In agricultural tyres, sales continue to be hit by low farm commodity prices and projections suggest that this may continue to be weak for the course of the year, Amerityre said.
The company says it has limited resources, and tyre projects that need additional significant development have been halted. However, it will ‘selectively invest important opportunities that fit in our current budget’. Focus will be on in-house polyurethane formulations for specific tyre applications.
Amerityre said there had been a 75% increase in golf carts and baggage cart tyre sales, as well as an 11% increase in mobility tyre sales in the first quarter of 2017 compared with 2016.
It added that costs in the quarter increased because of higher raw material prices, as well as impacts from Hurricane Irma.
The company said that expenses increased to $18,728 in the first quarter of 2017 compare two $3,132 for the same period in 2016 because of a failed CRM implementation. Interest expenses also increased as a result of bank debt.
Amerityre says that its principal source of liquidity is cash payments from customers, and that it has no significant revolving credit arrangements. Historically, ‘our expenses have exceeded our sales, resulting in operating losses,’ it added.

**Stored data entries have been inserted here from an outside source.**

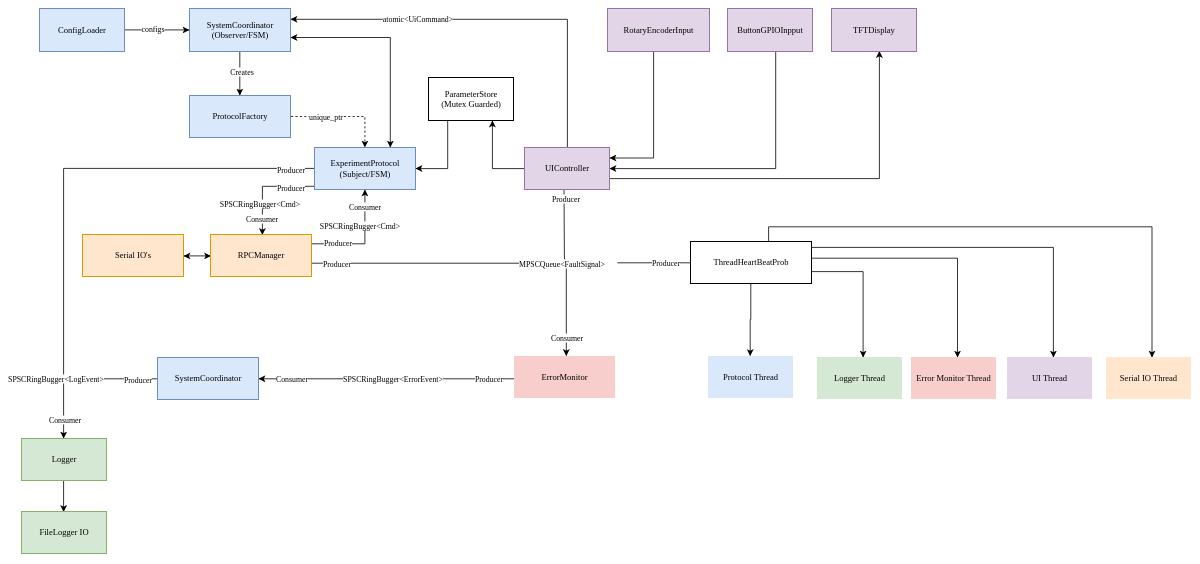
<!DOCTYPE html>
<html lang="en">
<head>
<meta charset="utf-8">
<title>System thread architecture</title>
<style>
:root {
  --paper: #ffffff;
  --ink: #000000;
  --core: #dae8fc;
  --core-line: #6c8ebf;
  --ui: #e1d5e7;
  --ui-line: #9673a6;
  --io: #ffe6cc;
  --io-line: #d79b00;
  --log: #d5e8d4;
  --log-line: #82b366;
  --fault: #f8cecc;
}
* { box-sizing: border-box; }
body { margin: 0; background: var(--paper); }
.diagram {
  position: relative;
  width: 1200px;
  height: 564px;
  overflow: hidden;
  background: var(--paper);
  color: var(--ink);
  font-family: "Liberation Serif", "Times New Roman", serif;
}
.connectors { position: absolute; inset: 0; }
.connectors path { fill: none; stroke: var(--ink); stroke-width: 0.8; }
.connectors .dashed { stroke-dasharray: 2.2 2.2; }
.connectors marker path { fill: var(--ink); stroke: none; }
.node {
  position: absolute;
  display: flex;
  align-items: center;
  justify-content: center;
  width: 86px;
  height: 43px;
  border: 0.8px solid var(--line);
  background: var(--fill);
  font-size: 8.55px;
  line-height: 10.3px;
  text-align: center;
  white-space: nowrap;
}
.wide { width: 102px; }
.core { --fill: var(--core); --line: var(--core-line); }
.ui { --fill: var(--ui); --line: var(--ui-line); }
.io { --fill: var(--io); --line: var(--io-line); }
.log { --fill: var(--log); --line: var(--log-line); }
.fault { --fill: var(--fault); --line: transparent; }
.plain { --fill: var(--paper); --line: var(--ink); }
.thread { width: 85px; height: 42px; border: 0; }
.label {
  position: absolute;
  transform: translate(-50%, -50%);
  background: var(--paper);
  font-size: 7.8px;
  line-height: 9px;
  white-space: nowrap;
}
</style>
</head>
<body>
<main class="diagram">
  <svg class="connectors" width="1200" height="564" viewBox="0 0 1200 564" aria-hidden="true">
    <defs>
      <marker id="arrow" viewBox="0 0 7 7" markerWidth="7" markerHeight="7" refX="6.5" refY="3.5" markerUnits="userSpaceOnUse" orient="auto-start-reverse">
        <path d="M7 3.5L0 0L1.7 3.5L0 7Z"/>
      </marker>
    </defs>
    <g marker-end="none">
      <path d="M125 29.9H189" marker-end="url(#arrow)"/>
      <path d="M239.8 51V95" marker-end="url(#arrow)"/>
      <path class="dashed" d="M291 116.5H364.9V147" marker-end="url(#arrow)"/>
      <path d="M291 37.5H390.3V147" marker-start="url(#arrow)" marker-end="url(#arrow)"/>
      <path d="M567.4 148V19.3H291" marker-end="url(#arrow)"/>
      <path d="M447.7 120V168.6H416" marker-end="url(#arrow)"/>
      <path d="M525 168.6H492.4V121" marker-end="url(#arrow)"/>
      <path d="M653.6 51V158H610" marker-end="url(#arrow)"/>
      <path d="M775.7 51V168.6H610" marker-end="url(#arrow)"/>
      <path d="M610 178.6H879.4V51.5" marker-end="url(#arrow)"/>
      <path d="M314 168.4H63.6V438" marker-end="url(#arrow)"/>
      <path d="M314 186.3H262.4V234.5" marker-end="url(#arrow)"/>
      <path d="M312 243.8H364.9V190" marker-end="url(#arrow)"/>
      <path d="M184 255.9H210.5" marker-start="url(#arrow)" marker-end="url(#arrow)"/>
      <path d="M312 263.2H566"/>
      <path d="M617.3 262.8H690"/>
      <path d="M564 190L564.4 258L566.3 264V355.5" marker-end="url(#arrow)"/>
      <path d="M514 378.8H259" marker-end="url(#arrow)"/>
      <path d="M157 378.8H64"/>
      <path d="M63.6 481V511.5" marker-end="url(#arrow)"/>
      <path d="M750.8 284V319.5H750.2V355.5" marker-end="url(#arrow)"/>
      <path d="M811 271.6H863.1V357" marker-end="url(#arrow)"/>
      <path d="M811 258.2H957.5V357" marker-end="url(#arrow)"/>
      <path d="M811 247.4H1053.4V357" marker-end="url(#arrow)"/>
      <path d="M768.6 241V226.8H1152V357" marker-end="url(#arrow)"/>
    </g>
  </svg>

  <div class="node core" style="left:39px;top:8px;width:86px;height:44px">ConfigLoader</div>
  <div class="node core wide" style="left:189px;top:8px;height:44px">SystemCoordinator<br>(Observer/FSM)</div>
  <div class="node core wide" style="left:189px;top:95px">ProtocolFactory</div>
  <div class="node core wide" style="left:314px;top:147px">ExperimentProtocol<br>(Subject/FSM)</div>
  <div class="node plain" style="left:428px;top:77px;height:44px">ParameterStore<br>(Mutex Guarded)</div>
  <div class="node ui" style="left:524px;top:147px">UIController</div>
  <div class="node ui wide" style="left:607px;top:8px;width:103px;height:44px">RotaryEncoderInput</div>
  <div class="node ui" style="left:727px;top:8px;height:44px">ButtonGPIOInpput</div>
  <div class="node ui" style="left:831px;top:8px;height:44px">TFTDisplay</div>
  <div class="node io wide" style="left:82px;top:234px">Serial IO's</div>
  <div class="node io wide" style="left:210px;top:234px">RPCManager</div>
  <div class="node core wide" style="left:157px;top:357px">SystemCoordinator</div>
  <div class="node fault wide" style="left:514px;top:356px;width:101px;height:42px;border:0">ErrorMonitor</div>
  <div class="node plain" style="left:690px;top:241px;width:122px">ThreadHeartBeatProb</div>
  <div class="node log" style="left:21px;top:438px">Logger</div>
  <div class="node log" style="left:21px;top:511px">FileLogger IO</div>

  <div class="node thread core" style="left:708px;top:356px">Protocol Thread</div>
  <div class="node thread log" style="left:817px;top:357px">Logger Thread</div>
  <div class="node thread fault" style="left:911px;top:357px">Error Monitor Thread</div>
  <div class="node thread ui" style="left:1007px;top:357px">UI Thread</div>
  <div class="node thread io" style="left:1106px;top:357px">Serial IO Thread</div>

  <span class="label" style="left:153px;top:29px">configs</span>
  <span class="label" style="left:242px;top:72px">Creates</span>
  <span class="label" style="left:326px;top:117px">unique_ptr</span>
  <span class="label" style="left:418px;top:19px">atomic&lt;UiCommand&gt;</span>
  <span class="label" style="left:291px;top:170px">Producer</span>
  <span class="label" style="left:291px;top:188px">Producer</span>
  <span class="label" style="left:260px;top:204px">SPSCRingBugger&lt;Cmd&gt;</span>
  <span class="label" style="left:262px;top:219px">Consumer</span>
  <span class="label" style="left:365px;top:207px">Consumer</span>
  <span class="label" style="left:360px;top:226px">SPSCRingBugger&lt;Cmd&gt;</span>
  <span class="label" style="left:338px;top:243px">Producer</span>
  <span class="label" style="left:337px;top:264px">Producer</span>
  <span class="label" style="left:566px;top:199px">Producer</span>
  <span class="label" style="left:562px;top:264px">MPSCQueue&lt;FaultSignal&gt;</span>
  <span class="label" style="left:666px;top:263px">Producer</span>
  <span class="label" style="left:567px;top:338px">Consumer</span>
  <span class="label" style="left:489px;top:379px">Producer</span>
  <span class="label" style="left:393px;top:379px">SPSCRingBugger&lt;ErrorEvent&gt;</span>
  <span class="label" style="left:292px;top:379px">Consumer</span>
  <span class="label" style="left:138px;top:380px">Producer</span>
  <span class="label" style="left:56px;top:379px">SPSCRingBugger&lt;LogEvent&gt;</span>
  <span class="label" style="left:65px;top:420px">Consumer</span>
</main>
</body>
</html>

The company has remedied this by offering shares the sale and placement of short term debt. However, Amerityre does not believe that this would be good value, and said it has ‘notified our preferred shareholder that we are suspending future payments of their preferred crash dividends payments so that the company can increase its working capital levels’.